The Journal of Neuroscience
Inhibition usually decreases input–output excitability of neurons. If, however, inhibition is coupled to excitation in a push–pull fashion, where inhibition decreases as excitation increases, neuron excitability can be increased. Although the presence of push–pull organization has been demonstrated in single cells, its functional impact on neural processing depends on its effect on the system level. We studied push–pull in the motor output stage of the feline spinal cord, a system that allows independent control of inhibitory and excitatory components. Push–pull organization was clearly present in ankle extensor motoneurons, producing increased peak-to-peak modulation of synaptic currents. The effect at the system level was equally strong. Independent control of the inhibitory component showed that the stronger the background of inhibition, the greater the peak force production.

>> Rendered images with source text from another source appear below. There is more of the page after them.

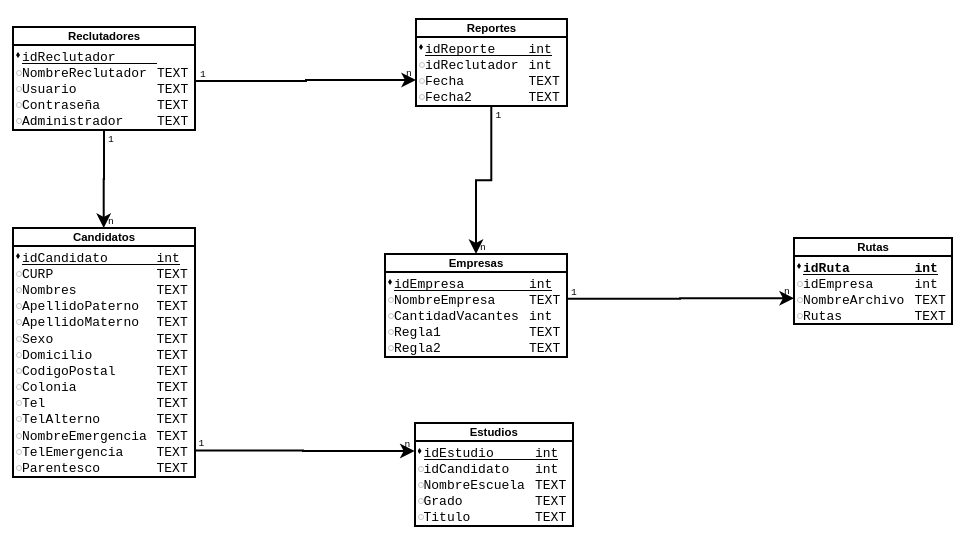
<!DOCTYPE html>
<html lang="es">
<head>
<meta charset="utf-8">
<title>Diagrama entidad-relación</title>
<style>
:root { --ink: #000; --paper: #fff; --bullet: #c4c4c4; }
* { box-sizing: border-box; }
html, body { margin: 0; background: var(--paper); }
.diagram { position: relative; width: 964px; height: 544px; overflow: hidden; background: var(--paper); color: var(--ink); }
.relations { position: absolute; inset: 0; }
.relations path { fill: none; stroke: var(--ink); stroke-width: 2; }
.relations text { font: 9.6px "Liberation Mono", monospace; fill: var(--ink); }
.entity { position: absolute; border: 2px solid var(--ink); background: var(--paper); }
.entity h2 { margin: 0; height: 18px; border-bottom: 2px solid var(--ink); font: bold 11.4px/17px "Liberation Sans", sans-serif; text-align: center; }
.entity ul { margin: 0; padding: 3.6px 0 0; list-style: none; font: 13px/16.2px "Liberation Mono", monospace; }
.entity li { position: relative; display: grid; grid-template-columns: var(--name) max-content; height: 16.2px; padding-left: 8px; white-space: pre; }
.entity li::before { content: ""; position: absolute; left: 2px; top: 4px; width: 4px; height: 4px; border: 1px solid var(--bullet); border-radius: 50%; }
.entity .key::before { top: 2.5px; height: 6px; border: 0; border-radius: 0; background: var(--ink); clip-path: polygon(50% 0, 100% 50%, 50% 100%, 0 50%); }
.key span { height: 14px; border-bottom: 1px solid var(--ink); }
.strong { font-weight: bold; }
#reclutadores { left: 12px; top: 26px; width: 184px; height: 105px; --name: 135px; }
#reportes { left: 415px; top: 18px; width: 153px; height: 89px; --name: 103.5px; }
#candidatos { left: 12px; top: 227px; width: 184px; height: 251px; --name: 134.5px; }
#empresas { left: 384px; top: 253px; width: 184px; height: 105px; --name: 135px; }
#rutas { left: 793px; top: 237px; width: 160px; height: 88px; --name: 111.5px; }
#estudios { left: 413.5px; top: 422px; width: 160.5px; height: 105px; --name: 111.5px; }
</style>
</head>
<body>
<main class="diagram">
  <section class="entity" id="reclutadores">
    <h2>Reclutadores</h2>
    <ul>
      <li class="key"><span>idReclutador</span></li>
      <li><span>NombreReclutador</span><span>TEXT</span></li>
      <li><span>Usuario</span><span>TEXT</span></li>
      <li><span>Contraseña</span><span>TEXT</span></li>
      <li><span>Administrador</span><span>TEXT</span></li>
    </ul>
  </section>

  <section class="entity" id="reportes">
    <h2>Reportes</h2>
    <ul>
      <li class="key"><span>idReporte</span><span>int</span></li>
      <li><span>idReclutador</span><span>int</span></li>
      <li><span>Fecha</span><span>TEXT</span></li>
      <li><span>Fecha2</span><span>TEXT</span></li>
    </ul>
  </section>

  <section class="entity" id="candidatos">
    <h2>Candidatos</h2>
    <ul>
      <li class="key"><span>idCandidato</span><span>int</span></li>
      <li><span>CURP</span><span>TEXT</span></li>
      <li><span>Nombres</span><span>TEXT</span></li>
      <li><span>ApellidoPaterno</span><span>TEXT</span></li>
      <li><span>ApellidoMaterno</span><span>TEXT</span></li>
      <li><span>Sexo</span><span>TEXT</span></li>
      <li><span>Domicilio</span><span>TEXT</span></li>
      <li><span>CodigoPostal</span><span>TEXT</span></li>
      <li><span>Colonia</span><span>TEXT</span></li>
      <li><span>Tel</span><span>TEXT</span></li>
      <li><span>TelAlterno</span><span>TEXT</span></li>
      <li><span>NombreEmergencia</span><span>TEXT</span></li>
      <li><span>TelEmergencia</span><span>TEXT</span></li>
      <li><span>Parentesco</span><span>TEXT</span></li>
    </ul>
  </section>

  <section class="entity" id="empresas">
    <h2>Empresas</h2>
    <ul>
      <li class="key"><span>idEmpresa</span><span>int</span></li>
      <li><span>NombreEmpresa</span><span>TEXT</span></li>
      <li><span>CantidadVacantes</span><span>int</span></li>
      <li><span>Regla1</span><span>TEXT</span></li>
      <li><span>Regla2</span><span>TEXT</span></li>
    </ul>
  </section>

  <section class="entity" id="rutas">
    <h2>Rutas</h2>
    <ul>
      <li class="key strong"><span>idRuta</span><span>int</span></li>
      <li><span>idEmpresa</span><span>int</span></li>
      <li><span>NombreArchivo</span><span>TEXT</span></li>
      <li><span>Rutas</span><span>TEXT</span></li>
    </ul>
  </section>

  <section class="entity" id="estudios">
    <h2>Estudios</h2>
    <ul>
      <li class="key"><span>idEstudio</span><span>int</span></li>
      <li><span>idCandidato</span><span>int</span></li>
      <li><span>NombreEscuela</span><span>TEXT</span></li>
      <li><span>Grado</span><span>TEXT</span></li>
      <li><span>Titulo</span><span>TEXT</span></li>
    </ul>
  </section>

  <svg class="relations" width="964" height="544" viewBox="0 0 964 544" aria-hidden="true">
    <defs>
      <polygon id="arrow" points="0,0 -15,-7.5 -11,0 -15,7.5"/>
    </defs>
    <g class="reclutadores-reportes">
      <path d="M196 81H306V80H406"/>
      <use href="#arrow" x="416" y="80"/>
      <text x="200" y="77">1</text>
      <text x="406" y="76">n</text>
    </g>
    <g class="reclutadores-candidatos">
      <path d="M104 131V179H103.7V218"/>
      <use href="#arrow" transform="translate(103.7 228) rotate(90)"/>
      <text x="108" y="142">1</text>
      <text x="108" y="224">n</text>
    </g>
    <g class="reportes-empresas">
      <path d="M491.3 107V180.3H476V244"/>
      <use href="#arrow" transform="translate(476 254) rotate(90)"/>
      <text x="495.5" y="118">1</text>
      <text x="480" y="250">n</text>
    </g>
    <g class="empresas-rutas">
      <path d="M568 298.8H680V298.2H784"/>
      <use href="#arrow" x="794" y="298.2"/>
      <text x="571" y="295">1</text>
      <text x="784" y="294">n</text>
    </g>
    <g class="candidatos-estudios">
      <path d="M196 450.4H303V451H405"/>
      <use href="#arrow" x="414.7" y="451"/>
      <text x="198.5" y="446">1</text>
      <text x="404.5" y="447">n</text>
    </g>
  </svg>
</main>
</body>
</html>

This illustrates the paradox at the heart of push–pull organization: increased force output can be achieved by increasing background inhibition to provide greater disinhibition.